Exercise:
Across all the records below, how many lines contain "hair"? Respond with only the number.

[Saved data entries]
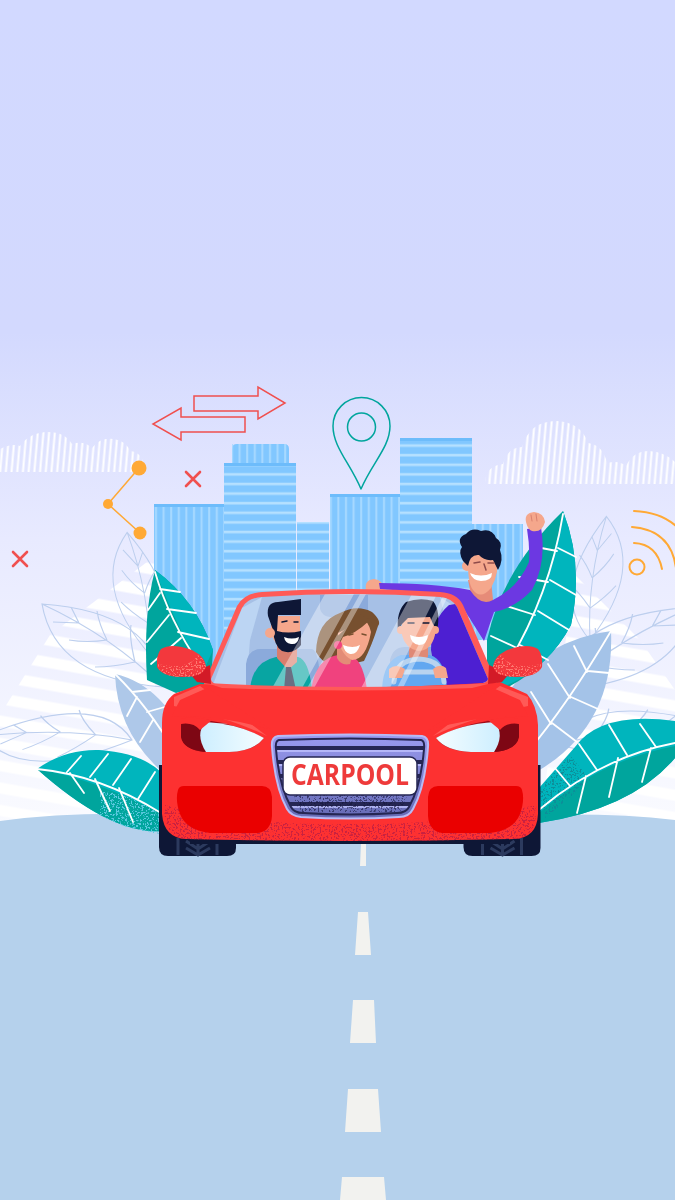
<!DOCTYPE html>
<html lang="en">
<head>
<meta charset="utf-8">
<title>Carpool</title>
<style>
:root{--red:#fd3131;--red-light:#ff5a57;--red-dark:#ea0000;--maroon:#a30a16;--teal:#00b5bd;--teal-dark:#00a59d;--navy:#0e1736;--road:#b5d1ec;--sky:#d2d9ff;--tower:#81c7ff;--tower-line:#b5e0ff;--orange:#ffa935;--skin:#f5a78c;--violet:#6c38e2;--violet-dark:#4d1fd2;--mist:#aec8e9;--outline:#bdcfee}
html,body{margin:0;height:100%;overflow:hidden;background:var(--sky)}
svg{display:block;width:675px;height:1200px}
.line{fill:none;stroke-linecap:round;stroke-linejoin:round}
.vein{fill:none;stroke:#fff;stroke-width:1.8;stroke-linecap:round}
.ghost{fill:none;stroke:var(--outline);stroke-width:1.2}
.tower{fill:var(--tower)}
.red{fill:var(--red)}.skin{fill:var(--skin)}.smile{fill:#fff}.hair{fill:var(--navy)}
.plate{font:700 28px "Open Sans","Noto Sans",sans-serif;fill:#ee3a3a}
</style>
</head>
<body>
<svg viewBox="0 0 675 1200" role="img" aria-label="Four friends sharing a red car on a city road">
<defs>
<linearGradient id="sky" x2="0" y2="1"><stop offset="0" stop-color="#d2d9ff"/><stop offset=".4" stop-color="#d3d9fe"/><stop offset=".65" stop-color="#e8eaff"/><stop offset="1" stop-color="#fafbff"/></linearGradient>
<linearGradient id="grille" x2="0" y2="1"><stop offset="0" stop-color="#9a9bf0"/><stop offset="1" stop-color="#666bb5"/></linearGradient>
<linearGradient id="lamp" x2="1"><stop offset="0" stop-color="#cdeeff"/><stop offset="1" stop-color="#f4fdff"/></linearGradient>
<pattern id="cloud-lines" width="5.7" height="10" patternUnits="userSpaceOnUse" patternTransform="skewX(-5)"><path d="M1.5 0V10" stroke="#fff" stroke-width="2"/></pattern>
<pattern id="wide-lines" width="40" height="22" patternUnits="userSpaceOnUse" patternTransform="rotate(10)"><path d="M0 6H40" stroke="#fff" stroke-width="11"/></pattern>
<pattern id="floors" width="20" height="9.6" patternUnits="userSpaceOnUse"><path d="M0 4H20" stroke="#b5e0ff" stroke-width="2.6"/></pattern>
<pattern id="columns" width="7.6" height="20" patternUnits="userSpaceOnUse"><path d="M4 0V20" stroke="#a8d9ff" stroke-width="2"/></pattern>
<pattern id="slats" width="20" height="14" patternUnits="userSpaceOnUse" y="746"><path d="M0 2H20" stroke="#252653" stroke-width="4"/><path d="M0 5H20" stroke="#c2c4ff" stroke-width="1.5"/></pattern>
<filter id="grain" x="0" y="0" width="1" height="1"><feTurbulence type="fractalNoise" baseFrequency=".55" numOctaves="2" seed="4"/><feColorMatrix values="0 0 0 0 0 0 0 0 0 0 0 0 0 0 0 0 0 0 14 -7.6"/><feComposite in="SourceGraphic" operator="in"/></filter>
<clipPath id="glass-clip"><path id="glass" d="M211 679L242 608Q247 598 262 597Q350 591 440 597Q452 598 457 607L488 679Q487 683 478 684Q350 691 221 685Q211 684 211 679Z"/></clipPath>
<g id="cross"><path class="line" d="M-7-7L7 7M7-7L-7 7" stroke="#f0504f" stroke-width="2.6"/></g>
<g id="outline-leaf"><path d="M0 0Q-8-75-121-83Q-108-8 0 0ZM0 0Q-50-50-121-83M-28-25Q-34-50-32-62M-56-47Q-64-63-66-76M-84-64L-92-80M-28-25Q-50-20-68-20M-56-47Q-76-44-94-47M-84-64L-110-65"/></g>
<g id="dash"><path d="M0 0H1V1H0Z"/></g>
<g id="headlight"><path d="M181 727Q181 719 190 719Q230 720 264 738Q255 751 229 752H204Q184 750 181 736Z" fill="var(--maroon)"/><path d="M181 727Q181 719 190 719L210 720Q195 732 206 752Q183 750 181 737Z" fill="#7e0714"/><path d="M205 722Q240 724 264 738Q254 751 229 752H206Q195 735 205 722Z" fill="url(#lamp)"/><path class="red" d="M181 719Q190 716 212 720L200 730Q193 722 181 724Z"/></g>
<g id="mirror"><path d="M190 674L210 665L211 684L197 682Z" fill="#d31a27"/><path d="M161 649Q171 643 189 649Q205 655 206 667Q203 677 183 677Q162 677 157 667Q156 655 161 649Z" fill="#f3383d"/><path d="M157 664Q160 677 183 677Q203 677 206 667Q205 660 198 655Q188 671 157 664Z" fill="#ff7770" filter="url(#grain)"/></g>
<g id="wheel"><path d="M159 765H236V848Q236 856 227 856H168Q159 856 159 847Z" fill="var(--navy)"/><path d="M178 838V855M217 838V855M198 842V855M186 841L198 849L210 841M186 848L198 855L210 848" fill="none" stroke="#2c3a5e" stroke-width="3"/></g>
<g id="fog-light"><path d="M184 786H262Q271 786 272 797V816Q271 831 258 833H210Q186 830 180 814Q175 800 178 790Q179 786 184 786Z" fill="var(--red-dark)"/></g>
</defs>

<rect id="background" width="675" height="830" fill="url(#sky)"/>

<g id="clouds" fill="url(#cloud-lines)">
<path d="M0 472V449Q12 443 20 446Q30 432 48 432Q65 432 72 444Q84 440 92 448Q100 437 114 439Q126 441 130 451Q144 452 145 472Z"/>
<path d="M485 484Q485 466 503 464Q508 447 522 447Q530 421 556 421Q581 422 588 443Q603 445 607 463Q619 460 626 466Q633 451 649 451Q665 452 675 462V484Z"/>
</g>
<g id="light-rays" fill="url(#wide-lines)"><path d="M0 820V715L50 635L155 556V820Z"/><path d="M540 820L575 575L640 640L675 690V820Z"/></g>

<g id="skyline">
<path class="tower" d="M154 504H224V680H154ZM330 494H400V640H330ZM472 524H523V640H472ZM232 449Q232 444 237 444H284Q289 444 289 449V463H232Z"/>
<path fill="url(#columns)" d="M154 504H224V680H154ZM330 494H400V640H330ZM472 524H523V640H472ZM232 444H289V463H232Z"/>
<path class="tower" d="M224 463H296V670H224ZM297 522H329V640H297ZM400 438H472V640H400Z"/>
<path fill="url(#floors)" d="M224 463H296V670H224ZM297 522H329V640H297ZM400 438H472V640H400Z"/>
<path d="M224 463H296V466H224ZM400 438H472V441H400ZM154 504H224V507H154ZM330 494H400V497H330Z" fill="#6dbcfb"/>
</g>

<g id="travel-icons" class="line" stroke-width="1.5">
<path d="M194 396H258V387L285 403L258 419V411H194ZM245 417H181V408L153 424L181 440V432H245Z" stroke="#f0504f" stroke-linejoin="miter"/>
<g stroke="var(--teal-dark)"><path d="M361 489C350 463 333 447 333 426A28.500 28.500 0 0 1 390 426C390 447 372 463 361 489Z"/><circle cx="361.500" cy="427" r="14"/></g>
<path d="M139 468L108 504L140 533" stroke="var(--orange)"/>
<g fill="var(--orange)"><circle cx="139" cy="468" r="7.500"/><circle cx="108" cy="504" r="5"/><circle cx="140" cy="533" r="6.500"/></g>
<g stroke="var(--orange)" stroke-width="2"><circle cx="637" cy="567" r="7.500"/><path d="M634 543Q657 544 662 569M632 527Q671 530 676 568M634 511Q660 512 676 526"/></g>
<use href="#cross" x="193" y="479"/><use href="#cross" x="20" y="559"/>
</g>

<g id="outline-foliage" class="ghost">
<use href="#outline-leaf" x="163" y="687"/>
<use href="#outline-leaf" transform="translate(132 740) rotate(-25) scale(1.1 .8)"/>
<use href="#outline-leaf" transform="translate(150 655) rotate(45) scale(.85)"/>
<use href="#outline-leaf" transform="translate(560 690) scale(-1.1 1)"/>
<use href="#outline-leaf" transform="translate(560 745) rotate(18) scale(-1.1 .8)"/>
<use href="#outline-leaf" transform="translate(590 640) rotate(-48) scale(-.85 .85)"/>
</g>

<path id="road" d="M0 821Q75 811 165 815H535Q615 813 675 820V1200H0Z" fill="var(--road)"/>
<g id="lane-marks" fill="#f2f2ef">
<path d="M361 843H366V866H360ZM358 912H368L371 955H355ZM353 1000H374L376 1043H350ZM348 1089H378L381 1132H345ZM342 1177H384L386 1200H340Z"/>
</g>

<g id="leaves">
<path d="M115 674Q164 685 191 750L185 800L158 768Q117 729 115 674Z" fill="var(--mist)"/>
<path class="vein" d="M115 674Q148 706 176 754M132 692L150 690M147 712L168 706M137 697L127 716M153 720L140 742"/>
<path d="M510 690Q545 640 611 631Q615 725 538 771L510 755Z" fill="#a4c3e8"/>
<path class="vein" d="M526 754Q568 704 611 631M587 672L574 646M570 698L548 664M551 724L531 692M588 671L609 673M571 697L598 709M552 723L577 742"/>
<path d="M155 570Q196 600 213 650L211 683L176 693L147 680Q143 615 155 570Z" fill="var(--teal-dark)"/>
<path d="M155 570Q196 600 213 650L204 670Q182 640 155 570Z" fill="var(--teal)"/>
<path class="vein" d="M155 572Q169 620 200 665M160 589L180 592M167 609L196 613M178 632L209 639M160 593L148 610M169 615L147 642M181 638L151 664"/>
<path d="M37 769Q65 749 99 750Q142 753 162 773V831Q111 835 37 769Z" fill="var(--teal)"/>
<path d="M37 769Q95 779 162 814V831Q111 835 37 769Z" fill="var(--teal-dark)"/>
<path d="M100 790Q138 797 162 814V834Q130 832 100 815Z" fill="#5cc9e0" filter="url(#grain)"/>
<path class="vein" d="M37 769Q100 775 161 813M67 772L81 756M90 777L108 754M113 785L131 759M138 799L155 772M70 773L84 793M95 779L110 811M119 788L133 822"/>
<path d="M563 511Q584 565 571 625Q545 674 487 697V640Q502 570 563 511Z" fill="var(--teal-dark)"/>
<path d="M563 511Q584 565 571 625Q545 674 494 690Q548 600 563 511Z" fill="var(--teal)"/>
<path class="vein" d="M563 514Q547 610 492 688M558 548L576 557M550 580L576 595M538 611L569 630M520 645L548 660M557 551L536 547M548 582L519 577M535 615L500 604M517 648L491 636"/>
<path d="M675 721Q601 711 575 747L539 788V823Q632 809 675 758Z" fill="var(--teal)"/>
<path d="M675 746Q600 760 539 813V823Q632 809 675 758Z" fill="var(--teal-dark)"/>
<path d="M539 790L570 755L590 780L545 818Z" fill="#0b8e99" filter="url(#grain)"/>
<path class="vein" d="M675 743Q602 757 540 809M656 747L640 724M627 755L609 725M597 770L579 744M570 786L555 768M651 748L642 782M618 758L609 797M586 776L577 813"/>
</g>

<g id="waving-passenger">
<path d="M366 590Q364 580 374 579Q383 580 385 590Z" class="skin"/>
<path d="M379 583Q432 583 470 590L493 600Q518 588 529 562Q530 547 527 529L541 527Q547 563 532 590Q515 608 494 612L484 641L460 603L430 593L380 589Z" fill="var(--violet)"/>
<path d="M468 580H491L493 600Q481 607 470 590Z" fill="#e68b78"/>
<path d="M468 553Q467 583 473 590Q481 600 491 588Q500 573 497 552L484 545Z" class="skin"/>
<circle class="skin" cx="467" cy="566" r="5"/>
<path class="hair" d="M468 566L463 561Q458 552 462 547Q456 538 466 534Q472 527 481 531Q492 528 496 538Q503 542 500 550Q504 560 498 570L493 560Q484 561 479 555Q470 554 468 566Z"/>
<path class="line" d="M474 563L480 562M488 563L494 563M484 564L486 570" stroke="#8f4b4a" stroke-width="1.5"/>
<path class="smile" d="M466 573Q477 578 488 573Q488 581 477 581Q468 580 466 573Z" transform="translate(4 0)"/>
<path d="M526 522Q524 513 534 512Q544 513 545 522Q542 533 532 531Q528 530 526 522Z" class="skin"/>
<path class="line" d="M531 515L532 521M536 514L537 521" stroke="#d9816f" stroke-width="1"/>
</g>

<g id="car">
<use href="#wheel"/><use href="#wheel" x="304.500"/>
<path d="M190 830H510V844H190Z" fill="var(--navy)"/>
<path d="M203 686L237 606Q244 593 262 592Q350 586 440 592Q457 593 463 605L498 686Z" fill="var(--red-light)"/>
<use href="#glass" fill="#a6c0e6"/>
<g id="cabin" clip-path="url(#glass-clip)">
<path d="M211 690L242 608L262 597L250 640L246 690ZM488 690L457 608L440 597L450 640L461 690Z" fill="#bcd5f3"/>
<path d="M246 690V664Q248 649 261 649H312Q320 651 320 690ZM390 690V660Q393 647 405 647H452V690Z" fill="#8baadb"/>
<path d="M320 595H368V610Q366 617 358 617H330Q322 616 320 609Z" fill="#8baadb"/>
<g id="bearded-man">
<path d="M250 690Q252 662 276 657H298Q309 660 312 690Z" fill="#08a5a2"/>
<path d="M277 643H297V662L288 670L277 658Z" fill="#d97d6d"/>
<path d="M286 667L291 667L296 690H284Z" class="hair"/>
<path d="M271 616H300V641Q294 653 284 649Q275 646 271 633Z" class="skin"/>
<path class="hair" d="M268 616Q266 602 278 602L301 599V615H278L277 631Q288 634 301 631V645Q293 655 282 651Q274 646 273 630Z"/>
<circle class="skin" cx="270" cy="633" r="5"/>
<path class="smile" d="M284 637Q292 640 299 637Q298 645 291 644Q285 643 284 637Z"/>
<path class="line" d="M282 622L287 621M294 622H298" stroke="#0e1736" stroke-width="1.500"/>
</g>
<g id="woman">
<path d="M316 652Q317 621 340 613Q357 604 372 612Q382 621 378 626Q372 645 364 661L335 668Q322 663 316 652Z" fill="#77502f"/>
<path d="M311 690Q316 658 338 655H349Q363 658 367 690Z" fill="#f0427e"/>
<path d="M337 646L354 650L350 664Q341 666 337 658Z" fill="#e38c77"/>
<path d="M338 633Q350 628 361 617Q369 622 371 632Q366 660 352 660Q339 654 338 633Z" class="skin"/>
<path d="M333 640Q346 629 360 614L366 618Q378 618 377 626L369 621Q355 634 343 637L339 645Z" fill="#77502f"/>
<circle cx="338" cy="645" r="4" fill="#f0427e"/>
<path class="smile" d="M343 645Q353 649 360 645Q357 655 350 654Q344 652 343 645Z"/>
<path class="line" d="M349 635L353 634M362 634L366 635" stroke="#77502f" stroke-width="1.500"/>
</g>
<path id="passenger-torso" d="M432 690Q436 670 431 650Q431 620 449 605L462 603Q480 634 488 665V690Z" fill="var(--violet-dark)"/>
<g id="driver">
<path d="M382 690Q383 661 401 655H430Q446 660 447 690Z" fill="#62a7f0"/>
<path d="M409 640H428V657Q418 665 409 657Z" fill="#df8976"/>
<path d="M402 616H435V635Q431 651 418 651Q405 648 402 635Z" class="skin"/>
<path class="hair" d="M398 631Q396 611 406 602Q420 597 433 601Q441 611 437 631L433 624L430 617L408 618L402 624Z"/>
<circle class="skin" cx="401" cy="630" r="4"/><circle class="skin" cx="435" cy="630" r="4"/>
<path class="smile" d="M410 635Q419 639 428 635Q427 645 419 645Q411 644 410 635Z"/>
<path class="line" d="M408 623H414M423 623H429" stroke="#0e1736" stroke-width="1.500"/>
<path class="line" d="M394 682Q395 660 419 659Q443 660 444 682M397 672H441" stroke="#b8d3ef" stroke-width="5"/>
<path class="skin" d="M389 669Q396 663 405 669L402 678H389ZM433 669Q440 663 446 668L448 678H435Z"/>
</g>
<path id="reflections" d="M325 594H354L301 690H271ZM360 594H366L313 690H306ZM412 594H437L389 690H360ZM444 594H449L402 690H396Z" fill="#fff" opacity=".38"/>
</g>
<path id="body" class="red" d="M200 684Q350 692 500 682L527 694Q537 705 538 725V814Q537 838 514 839Q350 843 186 839Q164 838 162 814V723Q162 703 174 694Z"/>
<path id="hood-shine" d="M207 683Q350 691 492 683L472 688Q350 693 222 688ZM174 697L200 686L267 736Q230 718 174 706ZM528 697L500 686L433 736Q470 718 528 706Z" fill="var(--red-light)"/>
<path class="red" d="M207 688L274 731Q220 714 171 717L180 700ZM493 688L426 731Q480 714 529 717L520 700Z"/>
<path d="M164 805Q250 826 350 824Q450 826 536 805Q538 838 514 839Q350 843 186 839Q164 838 164 805Z" fill="#c9203f" filter="url(#grain)"/>
<use href="#mirror"/><use href="#mirror" transform="translate(699) scale(-1 1)"/>
<use href="#headlight"/><use href="#headlight" transform="translate(700) scale(-1 1)"/>
<use href="#fog-light"/><use href="#fog-light" transform="translate(700) scale(-1 1)"/>
<g id="front-grille">
<path d="M278 736Q350 733 422 736Q429 737 428 747Q425 787 413 809Q409 817 399 817Q350 820 301 817Q291 816 287 809Q275 787 272 747Q271 737 278 736Z" fill="url(#grille)" stroke="#b8bbf5" stroke-width="2"/>
<path d="M279 740Q350 737 421 740Q425 741 424 749Q421 786 409 807Q406 813 397 813Q350 816 303 813Q294 813 291 807Q279 786 276 749Q275 741 279 740Z" fill="url(#slats)" stroke="#252653" stroke-width="2"/>
<path d="M286 780H414L400 812H300Z" fill="#15183d" filter="url(#grain)" opacity=".6"/>
</g>
<rect x="283" y="757" width="134" height="38" rx="7" fill="#fff" stroke="#252653" stroke-width="1.500"/>
<text class="plate" x="350" y="785" text-anchor="middle" textLength="118" lengthAdjust="spacingAndGlyphs">CARPOOL</text>
</g>
</svg>
</body>
</html>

The answer:
5